Vegatable Prep
All hands are busy prepping veggies for the soup pots. Photos by Danielle Zerbonne

Soulful soup from the FARM

By Danielle Zerbonne - February 22, 2006

The FARM Institute in Katama hosted a flavorful evening of "Stock Making and Soup Tasting" last Thursday night, a soulful soup-making workshop held in the warm FARM Institute kitchen. Local caterer Jan Buhrman lent her considerable knowledge to a small but eager group of women gathered around a large table laden with huge red onions, sticks of butter, shiny green apples, thick stalks of celery, and long, skinny carrots.

The stocks themselves were made by Ms. Buhrman ahead of time, because a good stock takes 8 to 10 hours to prepare ("Don't stir, don't rush, don't cover," was the advice on the handout). About a dozen plastic containers filled with golden stocks sat on the table amid the vegetables. If workshop participants took away one lesson, it was that great soup starts with great stock.

Robyn Hose
Robyn Hosey stirs a fragrant pot of mussels in preparation for her bisque.

Fresh vegetables, not tired ones that have been languishing for too long in the refrigerator, are another key. "I don't use canned products," Ms. Buhrman said, "and I hope after tonight you won't either."

The conversation soon turned to flavor combinations. "I say trust your instincts," Ms. Buhrman said. "If you think it'll taste good together, it probably will."

En garde

Before long the women were wielding knives and peelers, prepping their ingredients. They shuffled around the large kitchen, rinsing, measuring, stirring, and chatting. Ms. Buhrman walked people through slicing techniques, talked about the difference between green and golden olive oil, and stressed the importance of thyme.

"Thyme is key. If you don't have a garden, get one just so you can grow thyme," she said. As the ingredients were broken down into pieces, the gorgeous scent of fresh produce mingled with the already richly herb-fragranced air.

A large, rust-colored bag of saffron threads that Ms. Buhrman had purchased abroad was passed beneath noses, to be used for the "Saffron Mussel Chowda Bisque." Dark rooster meat from the Farm Institute's own birds was used for the "Yucatan Lime Chicken" soup, and the scent of roasting onions soon joined the mix in preparation for the old classic, French Onion Soup.

Nora Kennedy and Anna Edey
Education Manager Nora Kennedy and Anna Edey carry on a friendly conversation as they prepare butternut squash for Curried Butternut Apple soup.

Little went to waste as potato peelings, squash innards and other scraps were tossed into a bucket for the Farm Institute's livestock. "The piggies will be hungry tomorrow," said Melinda DeFeo, the Farm Institute's enrichment manager. "They'll eat anything but onions and citrus."

Spreading the message

Education manager Nora Kennedy, in between preparations for Curried Butternut Apple soup, explained the idea behind the workshop. "We started playing with the idea of adult programs, and cooking came up immediately," she said.

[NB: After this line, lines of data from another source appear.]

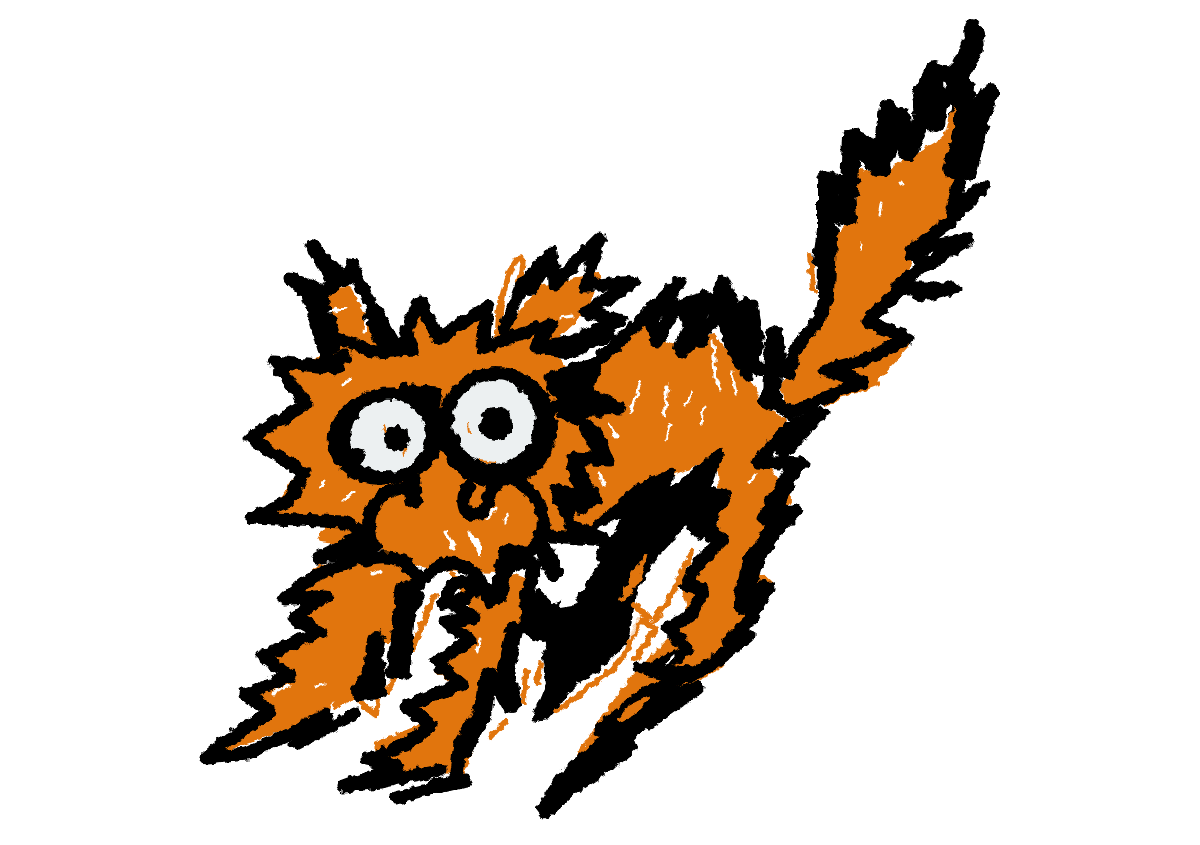
<!DOCTYPE html>
<html lang="en">
<head>
<meta charset="utf-8">
<title>Scruffy orange cat</title>
<style>
:root { --paper: #ffffff; --fur: #e1750f; --ink: #000000; --eye: #ecf0f1; }
html, body { margin: 0; background: var(--paper); overflow: hidden; }
svg { display: block; width: 1200px; height: 845px; }
.fur { fill: var(--fur); stroke: var(--fur); stroke-width: 4; stroke-linejoin: round; }
.ink { fill: none; stroke: var(--ink); stroke-width: 13; stroke-linecap: round; stroke-linejoin: round; }
.bold { stroke-width: 18; }
.solid { fill: var(--ink); stroke: var(--ink); stroke-width: 8; stroke-linejoin: round; }
.crayon { fill: none; stroke: var(--fur); stroke-width: 6; stroke-linecap: round; stroke-linejoin: round; }
.scratch { fill: none; stroke: var(--paper); stroke-width: 3; stroke-linecap: round; }
.gap { fill: var(--paper); }
.eyeball { fill: var(--eye); }
.pupil { fill: var(--ink); }
</style>
</head>
<body>
<svg viewBox="0 0 1200 845" role="img" aria-label="Crayon drawing of a startled orange cat with its tail raised">
<defs>
<filter id="rough" x="0" y="0" width="1200" height="845" filterUnits="userSpaceOnUse">
<feTurbulence type="fractalNoise" baseFrequency="0.13" numOctaves="2" seed="7" result="grain"/>
<feDisplacementMap in="SourceGraphic" in2="grain" scale="8" xChannelSelector="R" yChannelSelector="G"/>
</filter>
</defs>
<g filter="url(#rough)">

<g id="fur-colour">
<path class="fur" d="M955 96 L946 138 L925 150 L905 160 L884 178 L860 170 L856 215 L838 235 L834 300 L800 350 L783 385 L786 405 L826 402 L876 380 L908 344 L872 322 L902 290 L912 250 L946 226 L956 170 Z"/>
<path class="fur" d="M590 385 L640 322 L662 342 L690 350 L712 335 L745 372 L762 408 L784 420 L765 462 L790 500 L768 535 L755 570 L770 584 L745 610 L746 638 L715 670 L660 700 L610 745 L580 754 L600 722 L632 678 L690 620 L684 590 L712 555 L724 500 L715 455 L650 485 L590 530 L545 530 L550 420 Z"/>
<path class="fur" d="M284 368 L335 356 L312 292 L350 290 L380 350 L408 348 L418 310 L436 342 L486 308 L484 348 L512 325 L540 288 L600 274 L584 312 L548 345 L570 375 L612 408 L580 425 L606 460 L578 490 L585 528 L540 540 L498 570 L435 568 L370 545 L320 540 L330 522 L270 516 L302 470 L260 438 L306 408 Z"/>
<path class="fur" d="M320 566 L410 562 L416 588 L400 590 L394 640 L376 640 L360 695 L320 714 L225 750 L270 708 L246 692 L288 675 L268 652 L325 630 L300 612 L328 596 L290 594 Z"/>
<path class="fur" d="M450 572 L488 602 L505 572 L530 582 L520 632 L505 650 L498 680 L462 772 L400 770 L375 744 L432 722 L412 708 L455 685 L436 668 L470 645 L452 624 L474 612 Z"/>
<path class="crayon" d="M498 334 C498 305 508 268 518 258 C528 252 520 280 510 312 M810 255 L813 290 M826 402 L878 382 M362 704 L376 714 L382 670 M388 690 L400 672 M412 650 L434 596 M526 672 L524 700 M540 664 L538 682 M490 738 L505 722 M322 534 L330 540"/>
</g>

<g id="tail-ink">
<path class="ink bold" d="M972 28 L974 50 L960 76 L966 94 L950 74 L934 70 L920 96 L924 118 L934 78 L936 124 L952 92 M976 34 L958 70 M966 86 L962 130 L952 170 L968 172 L978 128 L990 92 L968 122 M924 116 L908 152 L888 108 L882 148 L902 116 L906 150 M888 148 L878 168 L852 136 L850 190 L826 180 L830 210 L848 218 L846 192 M882 168 L862 140 M826 184 L826 230 L822 260 L830 230 M828 236 L826 296"/>
<path class="ink" d="M826 296 L820 318 L796 348 L788 374 M960 176 L952 208 L984 186 L950 222 L912 250 L966 240 L930 264 L912 256 M926 264 L896 288 L954 288 L920 296 M902 286 L868 322 L908 338 L870 358 L826 370 L862 382 L828 396 L790 414"/>
</g>

<g id="back-ink">
<path class="ink" d="M572 385 L612 348 L680 282 L652 320 L656 342 L676 306 L702 298 L682 352 L714 320 L722 282 L736 310 L738 352 L752 306 L758 346 L746 374 L768 366 L776 332 L780 360 L766 402 L790 410"/>
<path class="ink bold" d="M706 300 L682 348 M686 312 L700 340 M724 294 L728 330 L742 362 M746 306 L752 370 M774 336 L772 402"/>
</g>

<g id="hind-legs-ink">
<path class="ink" d="M822 414 L788 428 L758 462 L802 464 L782 484 L764 518 L796 510 L774 534 L750 558 L740 600 L768 588 L748 622 L728 642 L748 636 L712 664 L690 676 L650 670 L688 650 L668 628 L690 616 L704 590 L684 584 L702 560 L722 540 L700 532"/>
<path class="ink bold" d="M814 416 L784 450 M794 468 L772 510 M784 512 L756 558 L742 602 M762 590 L742 606"/>
<path class="solid" d="M720 452 L706 488 L728 494 L712 522 L722 542 L696 530 L672 536 L650 560 L634 588 L624 640 L598 666 L575 680 L545 716 L536 718 L550 684 L546 656 L556 632 L536 632 L530 600 L540 594 L556 610 L592 578 L600 552 L630 524 L592 530 L640 486 L672 472 L662 500 Z"/>
<path class="solid" d="M696 686 L664 710 L630 736 L634 748 L606 770 L572 792 L546 816 L540 808 L560 776 L600 742 L622 716 L650 694 Z"/>
<path class="ink" d="M640 668 L690 672 L642 696 L600 730 M745 636 L720 658 M698 688 L650 722"/>
<path class="gap" d="M684 526 L694 542 L672 590 L652 620 L634 612 L652 574 Z M568 556 L592 552 L600 562 L572 606 L560 608 Z M598 528 L622 518 L606 544 L592 538 Z"/>
<path class="fur" d="M646 556 L636 584 L622 600 L632 576 Z M628 708 L648 698 L634 712 L620 720 Z"/>
<path class="crayon" d="M692 552 L670 598 L654 620 M634 604 L648 618 M556 712 L612 670 L626 652 L640 620 L656 628 L634 660"/>
<path class="scratch" d="M640 614 L630 638" opacity=".7"/>
</g>

<g id="front-legs-ink">
<path class="ink" d="M372 556 C340 564 310 574 284 600 L326 596 L294 618 L320 632 L262 656 L290 676 L246 694 L270 712 L230 738 L206 758 L246 754 L294 732 L326 714 M296 744 L354 714 M366 560 C390 554 414 560 420 584 L402 590 L398 632 L392 672 L404 674 L408 616 L418 596"/>
<path class="ink bold" d="M404 594 L398 670 M376 640 L372 670 L360 692 L378 690 L374 654"/>
<path class="ink" d="M424 578 C444 552 478 560 490 602 C502 578 512 552 536 566 L528 590 M444 604 C450 582 464 572 474 592 L452 604 L474 618 L446 622 L470 640 L436 662 L462 684 L406 706 L432 726 L406 744 L366 760 L398 766 L344 786 L380 782 L440 770 M396 798 L466 780 L432 786 M456 772 L460 744 L486 700 L490 674 L508 706"/>
<path class="ink bold" d="M488 676 L482 716 L462 752 M514 630 L506 670 L512 704 M528 594 L530 628 L544 634 M508 552 L498 596 M542 546 L554 572"/>
</g>

<g id="head-ink">
<path class="ink" d="M346 356 L328 362 L308 294 L290 278 L322 292 L336 284 L312 246 L346 282 L352 264 L362 288 L394 342 L412 350 L374 352 L338 338"/>
<path class="ink" d="M412 350 L406 330 L420 302 L438 338 L488 306 L482 348 L540 328 L552 324 L536 348 L610 334 L572 352 L550 350"/>
<path class="ink" d="M504 330 L520 288 L552 252 L554 284 L600 238 L586 286 L634 282 L586 312 L620 320 L574 340"/>
<path class="ink bold" d="M318 296 L334 344 M372 316 L388 346 M546 262 L530 286"/>
<path class="ink" d="M338 368 L274 362 L306 404 L250 438 L304 472 L290 500 L252 518 L344 522 L366 534 L318 558 L376 546"/>
<path class="ink" d="M550 378 L598 362 L586 388 L556 380 L620 408 L556 406 L596 432 L608 460 L574 458 L580 480 L596 498 L556 490 L572 526 L606 540 L552 536"/>
<path class="ink bold" d="M556 388 L588 392 M560 406 L600 408 M592 434 L602 456 M576 466 L588 500 M560 496 L580 506"/>
</g>

<g id="muzzle-ink">
<path class="ink" d="M412 488 C382 486 360 510 372 546 M520 484 C546 496 552 540 528 552 L506 552 M468 486 C456 510 472 522 484 510 L494 486"/>
<path class="ink bold" d="M412 480 L414 500"/>
</g>

<g id="eyes">
<ellipse class="pupil" cx="387" cy="436" rx="60" ry="48" transform="rotate(-14 387 436)"/>
<ellipse class="pupil" cx="497" cy="427" rx="60" ry="60"/>
<path class="ink" d="M404 390 L436 394 L430 420"/>
<ellipse class="eyeball" cx="388" cy="436" rx="38" ry="36" transform="rotate(-24 388 436)"/>
<ellipse class="eyeball" cx="494" cy="422" rx="41" ry="42"/>
<circle class="pupil" cx="397" cy="438" r="13"/>
<circle class="pupil" cx="496" cy="424" r="17"/>
<circle class="pupil" cx="356" cy="456" r="9"/>
<circle class="pupil" cx="452" cy="441" r="9"/>
<path class="crayon" style="stroke-width:2" d="M468 422 L469 434 M384 426 L386 434 M404 448 L405 456 M480 461 L494 463"/>
</g>

<g id="crayon-gaps">
<path class="scratch" d="M713 340 L715 378 L720 390 M732 372 L736 394 M692 392 L686 406 M668 386 L664 416 M640 384 L630 412 M670 424 L666 440 M704 406 L702 424 M754 376 L760 390 M610 424 L616 438 M600 474 L604 486 M950 104 L946 128 M882 204 L880 216 M900 182 L902 186 M862 244 L860 250 M344 384 L350 378 M320 488 L326 480 M344 500 L354 492 M330 312 L346 308 M366 318 L364 332 M560 318 L572 316 M496 506 L488 518 M446 532 L454 548 M508 514 L504 522 M372 574 L382 570 M274 692 L290 686 M316 688 L324 684 M478 652 L480 640 M756 474 L750 482 M668 664 L674 656"/>
<path class="gap" d="M468 530 L482 544 L482 556 L472 546 Z M332 702 L336 712 L330 712 Z"/>
</g>

</g>
</svg>
</body>
</html>
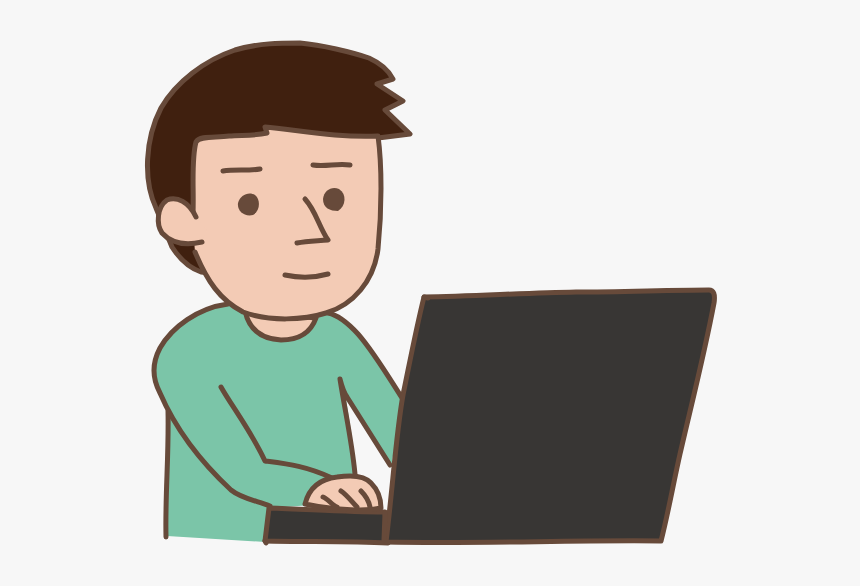
<!DOCTYPE html>
<html lang="en">
<head>
<meta charset="utf-8">
<title>Man working at a laptop</title>
<style>
:root {
  --paper: #f7f7f7;
  --outline: #674a3a;
  --hair: #40200f;
  --skin: #f3cbb5;
  --shirt: #7bc5a8;
  --laptop: #383634;
}
html, body { margin: 0; width: 860px; height: 586px; overflow: hidden; background: var(--paper); }
svg { display: block; }
.ink { stroke: var(--outline); stroke-width: 5; stroke-linecap: round; stroke-linejoin: round; }
.line { fill: none; }
.hair { fill: var(--hair); }
.skin { fill: var(--skin); }
.shirt { fill: var(--shirt); }
.laptop { fill: var(--laptop); }
.eye { fill: var(--outline); }
</style>
</head>
<body>
<svg width="860" height="586" viewBox="0 0 860 586" role="img" aria-label="A man in a green sweater typing on a dark laptop">
  <g id="sweater">
    <path class="shirt" d="M228 304 C198 308 172 327 160 348 C151 365 153 380 160 393 L169 411 L167 536 L266 542 L270 508 L312 505 L356 475 C354 445 349 420 345 392 L391 467 L403 400 C388 376 373 351 358 334 C347 322 338 315 328 313 L246 313 Z"/>
    <path class="ink line" d="M228 304 C198 308 172 327 160 348 C151 365 153 380 160 393 C176 430 202 463 231 490 C242 499 258 501 270 506"/>
    <path class="ink line" d="M168 411 C169 455 165 495 166 537"/>
    <path class="ink line" d="M328 313 C338 315 347 322 358 334 C373 351 388 376 402 398"/>
    <path class="ink line" d="M340 379 C342 387 343 391 347 397 L390 465 M340 379 C345 411 352 442 355 474"/>
    <path class="ink line" d="M221 387 C231 405 251 431 265 461 C288 464 306 466 332 478"/>
  </g>
  <path id="neck" class="ink skin" d="M245 311 C249 329 260 339 281 340 C300 340 311 332 316 318 Z"/>
  <g id="head">
    <path class="ink hair" d="M156 208 C143 180 145 139 161 108 C176 82 205 60 235 50 C258 43 281 43 300 43 C322 45 351 52 369 58 C380 63 388 69 393 79 L377 84 L403 101 L385 110 L410 134 L378 138 L330 205 L230 275 L201 272 C187 267 179 258 172 247 Z"/>
    <path class="skin" d="M192 214 C194 190 191 160 196 140 C218 134 241 139 265 132 L265 128 C300 130 346 138 378 136 C382 165 382 209 378 249 C374 281 353 305 326 313 C304 320 270 322 243 312 C221 301 206 284 195 252 Z"/>
    <path class="ink line" d="M193 213 C194 190 191 160 196 142 C200 135 216 138 229 136 C242 135 255 136 267 133 L265 127 C293 129 335 138 378 136 C382 165 382 209 378 249 C374 281 353 305 326 313 C304 320 270 322 243 312 C220 300 207 281 195 252"/>
    <path class="skin" d="M196 217 C189 202 177 196 167 200 C157 207 156 224 162 233 C171 243 184 246 202 242 L207 230 Z"/>
    <path class="ink line" d="M196 217 C189 202 177 196 167 200 C157 207 156 224 162 233 C171 243 184 246 202 242"/>
  </g>
  <g id="face">
    <path class="ink line" d="M223 171 C235 169 247 171 260 169 M313 165 C326 167 337 163 350 165"/>
    <path class="eye" d="M238 203 C240 195 249 191 255 195 C261 200 260 211 253 215 C244 217 237 211 238 203 Z"/>
    <path class="eye" d="M323 199 C324 190 332 186 339 189 C347 194 346 206 338 211 C330 211 323 208 323 199 Z"/>
    <path class="ink line" stroke-width="4" d="M305 199 C316 211 319 227 328 240 C317 241 307 241 297 243"/>
    <path class="ink line" d="M285 275 C299 278 314 278 328 274"/>
  </g>
  <g id="computer">
    <path class="ink laptop" d="M269 508 C306 509 345 512 385 512 L388 543 C348 541 306 542 265 541 Z"/>
    <path class="ink laptop" d="M424 297 C474 296 526 293 576 292 C622 292 669 290 709 290 Q716 290 714 303 C704 356 691 406 680 454 C673 485 668 514 661 541 C569 540 479 544 386 542 C393 485 396 434 403 395 C410 361 416 329 424 297 Z"/>
    <path class="ink line" d="M424 297 L428 298 M265 541 L266 543 M385 513 L384 540"/>
  </g>
  <g id="hand">
    <path class="ink skin" d="M305 504 C309 488 320 479 337 477 C350 475 364 475 371 483 C378 490 381 499 381 508 C369 511 338 511 305 504 Z"/>
    <path class="ink line" d="M323 497 C328 499 332 505 337 507 M341 491 C347 495 352 502 357 507 M361 491 C366 496 369 502 370 507"/>
  </g>
</svg>
</body>
</html>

Jan Buhrman came to mind as a knowledgeable local chef/teacher, "who is interested in using local products. We want to promote that."

The FARM Institute embodies all the ideals it promotes in the community: sustainable, responsible use of the land, with as little waste as possible.

Workshops like these help spread that message while producing some fantastic food at the same time.